Copy each line in the data below that contains the word "home".

THE RECORDS below:

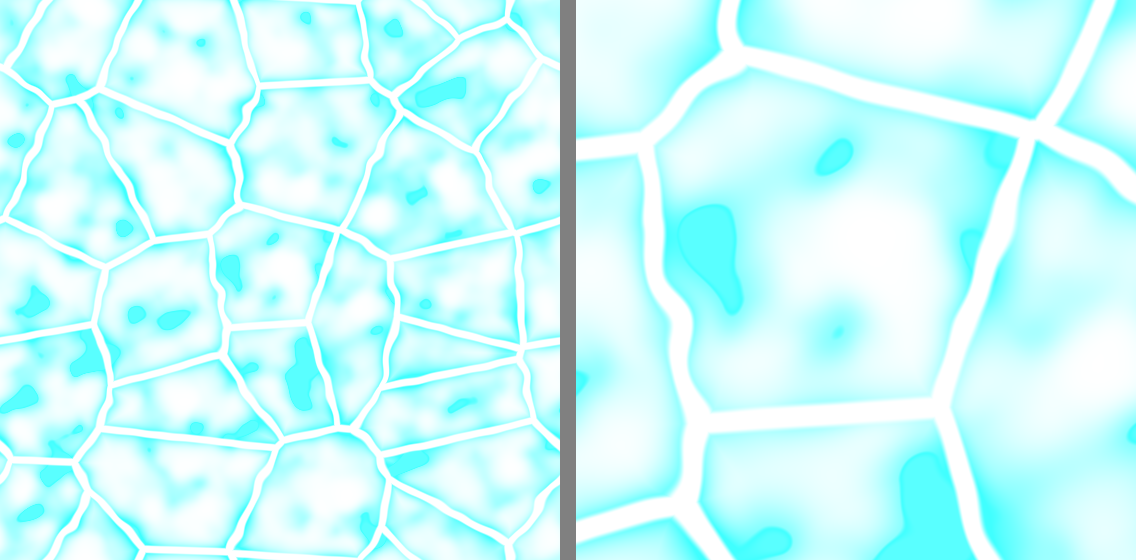
Left: the whole. Right: its middle third, enlarged.
Reproduce this pattern procedurally as a Shadertoy shader.

```glsl
// Pale cyan cracked stone: white veins around mottled cells with flat cyan flecks, tiling.

const float CELLS = 5.0;            // vein cells per canvas side
const float VEIN_HALF_WIDTH = 0.0064;
const float GLOW_REACH = 0.0095;
const float FLECK_LEVEL = 0.80;     // mottle value above which a fleck appears
const float FLECK_RED = 0.35;
const float DEEPEST_RED = 0.25;

// Two random values in 0..1 from an integer point and a seed
vec2 hash2(vec2 p, float seed) {
    uvec3 h = uvec3(ivec3(vec3(p, seed)));
    h = h * 1664525u + 1013904223u;
    for (int i = 0; i < 2; i++) {
        h.x += h.y * h.z;
        h.y += h.z * h.x;
        h.z += h.x * h.y;
        h ^= h >> 16u;
    }
    return vec2(h.xy & 65535u) / 65535.0;
}

// Value noise on a turned integer lattice; wraps on the unit square
float tileNoise(vec2 p, vec2 turn, float seed) {
    mat2 lattice = mat2(turn.x, -turn.y, turn.y, turn.x);
    mat2 back = transpose(lattice);
    float period = dot(turn, turn);
    vec2 q = lattice * p;
    vec2 node = floor(q);
    vec2 f = q - node;
    vec2 w = f * f * (3.0 - 2.0 * f);
    float a = hash2(mod(back * node, period), seed).x;
    float b = hash2(mod(back * (node + vec2(1, 0)), period), seed).x;
    float c = hash2(mod(back * (node + vec2(0, 1)), period), seed).x;
    float d = hash2(mod(back * (node + vec2(1, 1)), period), seed).x;
    return mix(mix(a, b, w.x), mix(c, d, w.x), w.y);
}

// Offset from the local position to the seed point of a neighbouring cell
vec2 toSeed(vec2 cell, vec2 local, vec2 step, float seed) {
    return step + hash2(mod(cell + step, CELLS), seed) - local;
}

// Distance to the nearest Voronoi border, in canvas units
float borderDistance(vec2 p, float seed) {
    vec2 cell = floor(p * CELLS);
    vec2 local = p * CELLS - cell;
    vec2 nearest = vec2(9.0), home = vec2(0.0);
    for (int y = -2; y <= 2; y++)
    for (int x = -2; x <= 2; x++) {
        vec2 step = vec2(x, y);
        vec2 r = toSeed(cell, local, step, seed);
        if (dot(r, r) < dot(nearest, nearest)) {
            nearest = r;
            home = step;
        }
    }
    float dist = 9.0;
    for (int y = -2; y <= 2; y++)
    for (int x = -2; x <= 2; x++) {
        vec2 r = toSeed(cell, local, home + vec2(x, y), seed);
        vec2 gap = r - nearest;
        if (dot(gap, gap) > 1e-5)
            dist = min(dist, dot(0.5 * (r + nearest), normalize(gap)));
    }
    return dist / CELLS;
}

void mainImage(out vec4 fragColor, in vec2 fragCoord) {
    vec2 p = fragCoord / iResolution.xy;

    // Sideways wobble: upright veins ripple, level ones stay straight
    float wobble = tileNoise(p, vec2(31, 12), 3.0) - 0.5;
    float border = borderDistance(p + vec2(0.015 * wobble, 0.0), 11.0);

    // Soft mottling inside the cells
    vec2 bent = p + vec2(0.012 * wobble, 0.0);
    float mottle = mix(tileNoise(bent, vec2(19, 10), 5.0),
                       tileNoise(p, vec2(37, 20), 7.0), 0.12);
    float shade = 0.9 * mottle * mottle * mottle;

    // Uneven cyan glow along the veins
    float patches = tileNoise(p, vec2(15, 8), 9.0);
    float outside = max(border - VEIN_HALF_WIDTH, 0.0);
    shade += (0.15 + 0.55 * patches) * exp(-outside / GLOW_REACH);
    float red = max(1.0 - shade, DEEPEST_RED);

    // Flat flecks with a slightly deeper rim
    float fleck = smoothstep(FLECK_LEVEL - 0.015, FLECK_LEVEL + 0.01, mottle);
    float inner = smoothstep(FLECK_LEVEL, FLECK_LEVEL + 0.035, mottle);
    red = mix(red, mix(DEEPEST_RED, FLECK_RED, inner), fleck);

    // White veins on top
    float vein = 1.0 - smoothstep(-0.0018, 0.0022, border - VEIN_HALF_WIDTH);
    red = mix(red, 1.0, vein);

    fragColor = vec4(red, 1.0, 1.0, 1.0);
}
```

End of THE RECORDS.

TASK OUTPUT ▸
    vec2 nearest = vec2(9.0), home = vec2(0.0);
            home = step;
        vec2 r = toSeed(cell, local, home + vec2(x, y), seed);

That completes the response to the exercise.